“Pure” Catenaccio is no longer used in the modern football tactics. Two major characteristics of this style – the man-to-man marking and the libero (“free”) position – are no longer in use. Highly defensive structures with little attacking intent are often labelled as Catenaccio, but deviates from the original design of the system. Moreover, the sweeper or libero position has virtually disappeared from the modern game since the 1980s because teams favoured deploying the extra man in another area of the pitch.

Catenaccio is often thought to be commonplace in Italian football; but is now used infrequently by Italian Serie A teams, who instead prefer to apply balanced tactics and formations, mostly 4–3–3 or 3–5–2, The Italian national football team with manager Cesare Prandelli also used the 3-5-2 in their first clashes of UEFA Euro 2012 Group C and then switched to the their ‘standard’ 4–4–2 formation UEFA Euro 2012 final. Italy’s previous coaches, Cesare Maldini and Giovanni Trapattoni, used the Catenaccio at international level, and both failed to reach the top. Italy, under Maldini, lost on penalties at the 1998 FIFA World Cup quarter-finals, while Trapattoni lost early in the second round at 2002 FIFA World Cup and lost at the UEFA Euro 2004 during the first round.

However, Catenaccio has also had its share of success stories.
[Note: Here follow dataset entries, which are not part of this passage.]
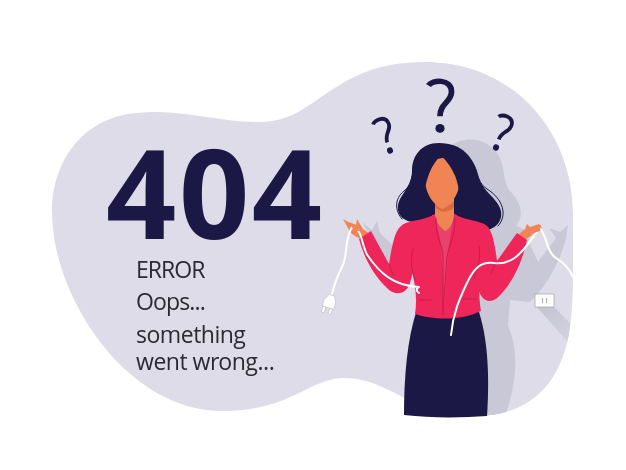
<!DOCTYPE html>
<html lang="en">
<head>
<meta charset="utf-8">
<title>404 Error</title>
<style>
:root {
  --navy: #1b1845;
  --blob: #dddce8;
  --shadow: #c9c8d6;
  --red: #ef2659;
  --red-dark: #c81d4b;
  --blouse: #e9406c;
  --skin: #f08455;
  --skin-dark: #d96c42;
  --ink: #2b2933;
}
* { margin: 0; padding: 0; box-sizing: border-box; }
html, body { width: 626px; height: 470px; overflow: hidden; background: #fff; }
.error-page { position: relative; width: 626px; height: 470px; overflow: hidden; font-family: "Open Sans", "Noto Sans", sans-serif; }
.scene { position: absolute; left: 0; top: 0; display: block; }
.code { position: absolute; left: 106px; top: 142px; font-size: 123px; line-height: 100px; font-weight: 700; letter-spacing: 2.7px; color: var(--navy); white-space: nowrap; }
.message { position: absolute; left: 136px; font-size: 23px; line-height: 28px; letter-spacing: -.5px; color: var(--ink); white-space: nowrap; }
.label { top: 255px; letter-spacing: -1px; }
.oops { top: 287px; letter-spacing: -.9px; }
.line-one { top: 320px; }
.line-two { top: 347px; }
.blob { fill: var(--blob); }
.shadow { fill: var(--shadow); }
.navy { fill: var(--navy); }
.red { fill: var(--red); }
.blouse { fill: var(--blouse); }
.skin { fill: var(--skin); }
.neck-shade { fill: var(--skin-dark); }
.fold { fill: none; stroke: var(--red-dark); stroke-width: 1; stroke-linecap: round; }
.strand { fill: none; stroke: var(--navy); stroke-width: 1; stroke-linecap: round; }
.cable { fill: none; stroke: #fff; stroke-width: 2; stroke-linecap: round; stroke-linejoin: round; }
.plug { fill: #fff; stroke: #bdbccb; stroke-width: .6; }
.mark-line { fill: none; stroke: var(--navy); stroke-width: 5; }
</style>
</head>
<body>
<main class="error-page">
  <svg class="scene" width="626" height="470" viewBox="0 0 626 470" role="img" aria-label="Puzzled woman holding a disconnected power cable">
    <defs>
      <clipPath id="blob-clip">
        <path id="blob-shape" d="M52 212C52 160 84 117 137 113C180 108 215 122 260 122C318 122 330 62 425 62C512 62 573 130 573 215C573 262 574 292 571 318C566 376 536 415 478 416C414 417 390 379 346 378C309 377 293 411 222 411C126 411 52 296 52 212Z"/>
      </clipPath>
      <linearGradient id="outlet-fade" x1="0" y1="0" x2="1" y2="1">
        <stop offset="0" stop-color="#c3c2d1"/>
        <stop offset="1" stop-color="#d5d4e1"/>
      </linearGradient>
      <g id="question">
        <path class="mark-line" d="M-10 -15C-7 -20 10 -22 10 -9C10 0 0 1 0 13"/>
        <circle class="navy" cx="0" cy="24" r="4"/>
      </g>
    </defs>

    <use class="blob" href="#blob-shape"/>

    <g id="cast-shadow" class="shadow" clip-path="url(#blob-clip)">
      <path d="M450 146C466 134 490 139 499 156C506 170 502 183 511 192C522 204 524 216 516 226C526 228 529 236 531 247L538 262L556 238L549 228L560 232L568 225L566 238C560 262 548 284 530 302L510 300L508 326C520 352 516 386 505 416H470Z"/>
      <path d="M362 222L372 230L377 221L380 233L400 252L390 266Z"/>
    </g>

    <g id="wall-outlet">
      <path d="M536 306H553L573 326V348Z" fill="url(#outlet-fade)" clip-path="url(#blob-clip)"/>
      <rect x="535" y="294" width="19" height="13" fill="#fff" stroke="#aaa9b8" stroke-width=".8"/>
      <path d="M542.5 298V303M546.5 298V303" stroke="#aaa9b8" stroke-width="1"/>
    </g>

    <g id="question-marks">
      <use href="#question" transform="translate(440 102) scale(1.15 1.1)"/>
      <use href="#question" transform="translate(384 133) rotate(-19) scale(.75 .77)"/>
      <use href="#question" transform="translate(502 130) rotate(19) scale(.75 .77)"/>
    </g>

    <g id="woman">
      <path id="hair-back" class="navy" d="M439 143C421 143 412 156 412 171C412 184 405 190 400 199C394 211 401 222 415 222C422 222 428 219 433 215H455C462 222 474 231 487 230C498 228 504 218 500 208C495 196 483 192 478 176C474 157 462 143 439 143Z"/>
      <path id="skirt" class="navy" d="M417 309H478C487 335 490 371 487 416C460 418 430 418 404 415C404 377 407 340 417 309Z"/>

      <g id="left-arm">
        <path class="skin" d="M362 239C355 237 350 233 348 228L343 219L350 223L356 225L357 219L360 224L363 229L370 234Z"/>
        <path class="red" d="M404 224C396 228 394 238 391 252L389 264L371 231L359 239C364 258 374 276 388 289C397 297 407 293 410 283L420 245Z"/>
      </g>
      <g id="right-arm">
        <path class="skin" d="M524 240C528 238 531 236 534 233L542 228L539 224L530 227L527 224L525 229L517 236Z"/>
        <path class="red" d="M482 223C492 227 494 239 497 261L517 233L527 240C522 264 511 286 496 299C487 304 481 299 478 288L469 247Z"/>
      </g>

      <path id="jacket" class="red" d="M402 225C412 219 424 221 435 214H455C464 221 478 219 487 226C493 231 490 246 486 259C481 276 477 288 481 311C461 321 433 320 415 314C418 295 414 274 407 257Z"/>
      <path id="blouse" class="blouse" d="M435 216L444 224L454 216L449 244L444 309L441 244Z"/>
      <path id="neck" class="skin" d="M435 192H454V215C453 225 448 230 445 231C441 228 436 223 435 215Z"/>
      <path class="neck-shade" d="M435 202C441 208 449 208 454 201V207C449 213 440 213 435 207Z"/>
      <path id="face" class="skin" d="M425 181C424 169 429 160 442 158C454 159 460 168 460 181C459 195 450 207 442 209C434 205 426 195 425 181Z"/>
      <path id="fringe" class="navy" d="M441 155C431 166 428 174 424 192C418 184 417 163 428 152H453C467 161 468 184 459 199C460 179 451 166 441 155Z"/>
      <path class="strand" d="M424 155C409 163 416 182 404 191C394 199 395 211 402 219M467 157C481 167 474 181 487 189C503 199 508 215 498 226"/>

      <g id="jacket-folds" class="fold">
        <path d="M436 218C435 237 443 245 443 257V315M455 218C455 237 449 245 447 257L443 311"/>
        <path d="M413 249C410 260 411 269 415 280M479 246C481 259 478 268 474 278M419 300H432M463 299H476"/>
        <path d="M389 264L393 275M497 261L491 273"/>
      </g>
    </g>

    <g id="cables">
      <path class="cable" d="M352 227C344 241 348 255 342 267C336 278 334 286 331 297"/>
      <path class="cable" d="M352 228C363 228 361 246 368 256C379 272 393 286 419 287C416 288 416 291 419 293"/>
      <path class="cable" d="M451 335C453 314 459 300 466 285C474 267 482 261 494 263C516 266 526 246 540 228C548 239 546 251 556 258C566 264 570 270 573 277"/>
      <g id="plug" transform="translate(330 301) rotate(18)">
        <path class="plug" d="M-3 -6H3L6 0V7H-6V0Z"/>
        <path class="plug" d="M-5 7H-2V13H-5ZM2 7H5V13H2Z"/>
      </g>
      <path class="skin" d="M349 222L356 225L359 231L354 231ZM535 227L541 225L540 231L534 233Z"/>
    </g>
  </svg>

  <h1 class="code">404</h1>
  <p class="message label">ERROR</p>
  <p class="message oops">Oops...</p>
  <p class="message line-one">something</p>
  <p class="message line-two">went wrong...</p>
</main>
</body>
</html>
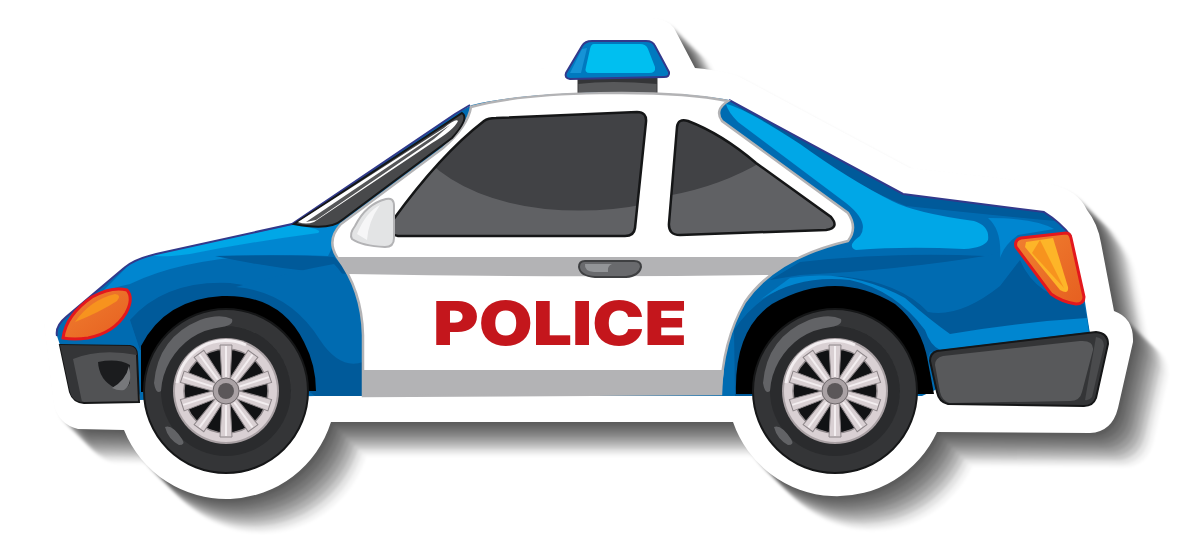
<!DOCTYPE html>
<html lang="en">
<head>
<meta charset="utf-8">
<title>Police car sticker</title>
<style>
:root{--paper:#fff;--blue:#006bb1;--blue-deep:#005a9a;--blue-mid:#0086d0;--blue-light:#00a7e7;--navy:#32398b;--ink:#151617;--tyre:#343537;--grey:#58595b;--glass:#414245;--glass-low:#606164;--trim:#b3b3b5;--rim:#d9d0d3;--red:#c4161c;--lamp:#e86a1c;--amber:#fdb528;--lamp-edge:#e3171d}
html,body{margin:0;height:100%;overflow:hidden;background:var(--paper)}
svg{display:block;width:1200px;height:551px}
.sign{font:900 61px Inter,"Liberation Sans",sans-serif;fill:var(--red)}
</style>
</head>
<body>
<svg viewBox="0 0 1200 551" role="img" aria-label="Sticker of a blue and white police car">
<defs>
  <path id="sticker-shape" d="M44 320Q42 300 58 288L118 240Q132 231 160 226L280 200L450 88Q475 72 548 68L566 30Q571 18 585 18H650Q666 18 674 28L695 68Q727 71 740 77L910 168L1050 184Q1078 190 1087 210Q1098 224 1101 243L1114 311Q1134 318 1133 342L1118 408Q1112 432 1090 433L937 432A110 110 0 0 1 733 422H331A110 110 0 0 1 124 430L78 429Q58 424 54 404Z"/>
  <clipPath id="body-clip"><use href="#body-shape"/></clipPath>
  <path id="body-shape" d="M57 336Q55 326 66 317L124 268Q135 258 165 252L292 224L455 114L472 105C530 90 670 89 729 100L903 194L1044 212Q1060 222 1071 236L1085 302L1090 334L1000 360L922 396H315L140 400L132 346L60 345Z"/>
  <path id="front-window" d="M484 121Q488 118 496 118L637 112Q647 112 646 122L635 228Q634 236 625 236H398Q386 234 393 220Q440 155 484 121Z"/>
  <path id="rear-window" d="M677 127Q678 118 688 121Q722 134 756 163L831 217Q840 228 826 230L680 235Q668 235 669 223Z"/>
  <clipPath id="front-window-clip"><use href="#front-window"/></clipPath>
  <clipPath id="rear-window-clip"><use href="#rear-window"/></clipPath>
  <g id="spoke">
    <path d="M-4 -10L-6 -46H6L4 -10Z" fill="var(--rim)" stroke="#8e878a" stroke-width="1"/>
    <path d="M0 -14V-45" stroke="#f3eef0" stroke-width="2"/>
  </g>
  <g id="wheel">
    <circle r="82" fill="var(--tyre)" stroke="var(--ink)" stroke-width="2"/>
    <circle r="65" fill="#2a2b2d"/>
    <path d="M-65 0A65 65 0 0 1 65 0A65 65 0 0 1 44 48A65 65 0 0 0 -44 -48A65 65 0 0 0 -65 0Z" fill="#3f4042"/>
    <path d="M-72 -8Q-68 -54 -26 -71Q-6 -78 6 -72Q8 -66 -4 -64Q-38 -60 -56 -30Q-64 -16 -65 0Q-70 4 -72 -8ZM-61 36Q-54 33 -44 48Q-40 54 -47 54Q-58 48 -61 36Z" fill="#626366"/>
    <circle r="53" fill="#a9a1a4"/>
    <circle r="51" fill="var(--rim)"/>
    <path d="M-49 -8A49 49 0 0 1 20 -46" fill="none" stroke="#f3eef0" stroke-width="3"/>
    <circle r="42" fill="#111214" stroke="#8e878a" stroke-width="1.5"/>
    <use href="#spoke"/><use href="#spoke" transform="rotate(36)"/><use href="#spoke" transform="rotate(72)"/><use href="#spoke" transform="rotate(108)"/><use href="#spoke" transform="rotate(144)"/><use href="#spoke" transform="rotate(180)"/><use href="#spoke" transform="rotate(216)"/><use href="#spoke" transform="rotate(252)"/><use href="#spoke" transform="rotate(288)"/><use href="#spoke" transform="rotate(324)"/>
    <circle r="13" fill="#aaa2a5" stroke="#6f696c" stroke-width="1"/>
    <circle r="8" fill="#5b5759"/>
  </g>
  <linearGradient id="lamp-fill" x1="0" y1="0" x2="1" y2="1">
    <stop offset="0" stop-color="#f08030"/><stop offset="1" stop-color="#e65f20"/>
  </linearGradient>
  <filter id="soft" x="-5%" y="-5%" width="110%" height="115%"><feGaussianBlur stdDeviation="1.6"/></filter>
</defs>

<g id="sticker-shadow" filter="url(#soft)" fill="#000" fill-opacity=".12">
  <use href="#sticker-shape" x="3" y="3"/><use href="#sticker-shape" x="7" y="7"/><use href="#sticker-shape" x="11" y="11"/><use href="#sticker-shape" x="15" y="15"/><use href="#sticker-shape" x="19" y="19"/><use href="#sticker-shape" x="23" y="23"/><use href="#sticker-shape" x="27" y="27"/><use href="#sticker-shape" x="31" y="31" fill-opacity=".07"/><use href="#sticker-shape" x="35" y="34" fill-opacity=".04"/>
</g>
<use href="#sticker-shape" fill="var(--paper)"/>

<g id="roof-light">
  <rect x="578" y="76" width="79" height="17" fill="#58595b" stroke="#3c3c3e"/>
  <path d="M578 77H657V84Q610 80 578 84Z" fill="#343537"/>
  <path d="M582 46Q585 41 592 41H646Q653 41 655 46L669 72Q670 77 664 77L570 79Q564 78 566 73Z" fill="#0079bf" stroke="var(--navy)" stroke-width="2"/>
  <path d="M594 44H640Q646 44 648 49L655 67Q656 73 649 73H590Q584 73 586 67L590 49Q591 44 594 44Z" fill="#00bff0"/>
  <path d="M582 49L570 73H581L587 48ZM651 49L662 72" fill="#1593d6"/>
</g>

<g id="body">
  <use href="#body-shape" fill="var(--blue)"/>
  <g clip-path="url(#body-clip)">
    <path id="hood" d="M130 264Q150 248 292 224L345 222L328 256Q200 250 130 284Q110 288 100 294Z" fill="var(--blue-mid)"/>
    <path d="M150 255L292 225Q325 229 318 233Q250 242 190 254Q160 258 150 255Z" fill="var(--blue-light)"/>
    <path d="M215 256Q290 254 334 257L350 274Q290 272 215 256Z" fill="var(--blue-deep)"/>
    <path d="M130 320Q165 280 230 283Q295 290 330 345L363 330V396H315L226 330L140 350Z" fill="var(--blue-deep)"/>
    <path d="M236 287Q290 292 320 340Q340 370 363 362V320Q350 280 334 264Q290 272 236 287Z" fill="var(--blue)"/>
    <path id="rear-pillar" d="M722 99L903 194L1044 212L1072 237L1018 239Q1000 260 960 257Q900 250 845 262L855 225L718 112Z" fill="var(--blue)"/>
    <path d="M729 100L903 194L1044 212L1056 221Q980 214 906 206Q840 180 729 100Z" fill="var(--blue-deep)"/>
    <path d="M726 104Q745 108 800 144Q850 180 892 201Q915 213 974 221Q990 226 988 240Q984 248 964 249Q905 246 856 250Q846 246 860 236Q870 222 846 203L738 122Q728 112 726 104Z" fill="var(--blue-light)"/>
    <path d="M988 218Q1035 218 1054 229L1018 235Q1004 245 1000 258Q1002 230 988 218Z" fill="var(--blue-mid)"/>
    <path d="M800 262Q890 252 985 256Q900 270 800 275L770 280Z" fill="var(--blue-deep)"/>
    <path d="M734 330Q770 277 840 276Q900 282 928 312Q960 318 1000 286L1020 260Q1036 298 1084 304L1090 334L930 352L915 396H735Z" fill="var(--blue-deep)"/>
    <path d="M760 300Q800 274 850 280Q895 290 925 330Q930 345 940 350L1089 332L1087 318Q1020 322 950 334Q930 320 905 298Q850 268 790 278Z" fill="var(--blue-mid)"/>
  </g>
  <path d="M57 336Q55 326 66 317L124 268Q135 258 165 252L292 224L455 114L470 105M729 100L903 194L1044 212Q1060 222 1071 236" fill="none" stroke="var(--navy)" stroke-width="2"/>
</g>

<g id="white-panel">
  <path d="M471 107C530 90 670 89 728 101Q714 110 722 121L848 213Q858 228 848 241Q775 258 745 302Q722 342 721 394L363 396V335Q362 290 337 257Q326 240 341 224L443 148Q468 126 471 107Z" fill="var(--paper)"/>
  <path d="M337 257Q500 255 845 241Q800 255 774 271Q560 281 348 274Z" fill="#fff"/>
  <path d="M338 257H800Q780 267 771 275Q560 278 349 274Z" fill="var(--trim)"/>
  <path d="M363 370H724L721 394L363 396Z" fill="var(--trim)"/>
  <path d="M471 107C530 90 670 89 728 101Q714 110 722 121L848 213Q858 228 848 241Q775 258 745 302Q722 342 721 394L363 396V335Q362 290 337 257Q326 240 341 224L443 148Q468 126 471 107Z" fill="none" stroke="var(--trim)" stroke-width="2.5"/>
</g>

<g id="windshield">
  <path d="M294 224L462 113Q470 118 452 138L342 220Q330 231 294 224Z" fill="#48494b" stroke="var(--ink)" stroke-width="2"/>
  <path d="M298 222L444 128Q456 118 458 121Q454 130 432 143L314 222Q306 225 298 222Z" fill="#fff"/>
  <path d="M306 222L450 125L434 139L316 220Z" fill="#565759"/>
</g>

<g id="windows">
  <use href="#front-window" fill="var(--glass-low)"/>
  <path d="M410 140Q450 198 545 209Q600 214 650 203V100H410Z" fill="var(--glass)" clip-path="url(#front-window-clip)"/>
  <use href="#front-window" fill="none" stroke="var(--ink)" stroke-width="2.5"/>
  <use href="#rear-window" fill="var(--glass-low)"/>
  <path d="M660 197Q720 188 768 158V100H660Z" fill="var(--glass)" clip-path="url(#rear-window-clip)"/>
  <use href="#rear-window" fill="none" stroke="var(--ink)" stroke-width="2.5"/>
</g>

<path id="mirror" d="M386 199Q394 197 394 206V238Q394 247 385 247Q362 246 352 239Q349 234 355 226Q366 204 386 199Z" fill="#e3e4e5" stroke="var(--trim)" stroke-width="2"/>
<path d="M357 234Q366 212 380 205Q368 222 367 240Z" fill="#f6f6f7"/>

<g id="door-handle">
  <path d="M585 261H634Q641 261 641 267Q639 276 626 277H595Q580 276 579 267Q579 261 585 261Z" fill="#696a6d" stroke="#3f4042" stroke-width="2"/>
  <path d="M585 264H612Q607 266 608 272H594Q584 271 585 264Z" fill="#939598"/>
</g>

<text class="sign" x="433" y="345" textLength="254" lengthAdjust="spacingAndGlyphs">POLICE</text>

<g id="wheel-arches" fill="#000">
  <path d="M141 392V346Q165 299 222 296Q280 294 304 342Q316 365 316 391Z"/>
  <path d="M736 394Q734 330 772 304Q836 268 895 304Q922 326 928 362L934 394Z"/>
</g>

<g id="headlight">
  <path d="M63 338Q66 315 92 297Q112 286 127 290Q134 298 126 313Q114 333 88 338Q74 340 63 338Z" fill="url(#lamp-fill)" stroke="var(--lamp-edge)" stroke-width="3"/>
  <path d="M75 322Q90 300 115 294Q122 295 117 301Q100 312 75 322Z" fill="#f7931e"/>
</g>

<g id="front-bumper">
  <path d="M60 345L130 346Q137 347 137 355L139 402L84 403Q73 402 70 392Z" fill="#515254" stroke="var(--ink)" stroke-width="2"/>
  <path d="M60 345L130 346Q137 347 137 355Q100 348 73 359L82 402Q72 401 70 392Z" fill="#343537"/>
  <path d="M98 362Q118 358 130 365V383Q126 391 115 388Q99 380 98 362Z" fill="#1b1c1e"/>
  <path d="M112 388Q126 380 129 366Q133 384 124 390Q118 391 112 388Z" fill="#77787b"/>
</g>

<g id="tail-light">
  <path d="M1021 238L1066 233Q1070 233 1071 238L1084 297Q1084 304 1076 304Q1062 302 1051 294L1016 247Q1014 240 1021 238Z" fill="url(#lamp-fill)" stroke="var(--lamp-edge)" stroke-width="3"/>
  <path d="M1026 242L1053 238L1068 287Q1069 295 1060 290L1025 247Z" fill="var(--amber)"/>
  <path d="M1040 240L1064 288L1032 253Z" fill="#f7931e"/>
</g>

<g id="rear-bumper">
  <path d="M937 351L1096 332Q1108 333 1108 344L1096 398Q1093 406 1084 406L948 404Q939 402 937 392L930 361Q930 353 937 351Z" fill="#343537" stroke="var(--ink)" stroke-width="2"/>
  <path d="M943 356L1080 341Q1094 340 1093 350L1082 392Q1080 401 1070 401L950 403Q942 401 940 392L935 365Q935 358 943 356Z" fill="#58595b"/>
  <path d="M1096 337Q1104 338 1104 346L1092 397Q1089 401 1085 400Z" fill="#4a4b4d"/>
</g>

<use id="front-wheel" href="#wheel" x="226" y="391"/>
<use id="rear-wheel" href="#wheel" x="835" y="391"/>
</svg>
</body>
</html>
Trapattoni himself successfully employed it in securing a Portuguese Liga title with Benfica in 2005. German coach Otto Rehhagel also used a similarly defensive approach for his Greece national football team in UEFA Euro 2004, going on to win the tournament despite his team being heavy underdogs. Dino Zoff also put Catenaccio to good use for Italy, securing a place in the UEFA Euro 2000 final, which Italy only lost on the golden goal rule to France. Likewise, Azeglio Vicini led Italy to the 1990 FIFA World Cup semifinal thanks to small wins in six hard-fought defensive games in which Italy produced little but risked even less, totaling only 7 goals for and none against. Italy would then lose a tight semifinal to Argentina, due in no small part to a similar strategy from Carlos Bilardo, who then went on to lose the final to a much more offensive-minded Germany led by Franz Beckenbauer.

Similarly, when Italy was reduced to 10 men in the 50th minute of the 2006 FIFA World Cup 2nd round match against Australia, coach Marcello Lippi changed the Italian’s formation to a defensive orientation which caused the British newspaper The Guardian to note that “the timidity of Italy’s approach had made it seem that Helenio Herrera, the high priest of Catenaccio, had taken possession of the soul of Marcello Lippi.” It should be noted, however, that the ten-man team was playing with a 4–3–2 scheme, just a midfielder away from the regular 4–4–2.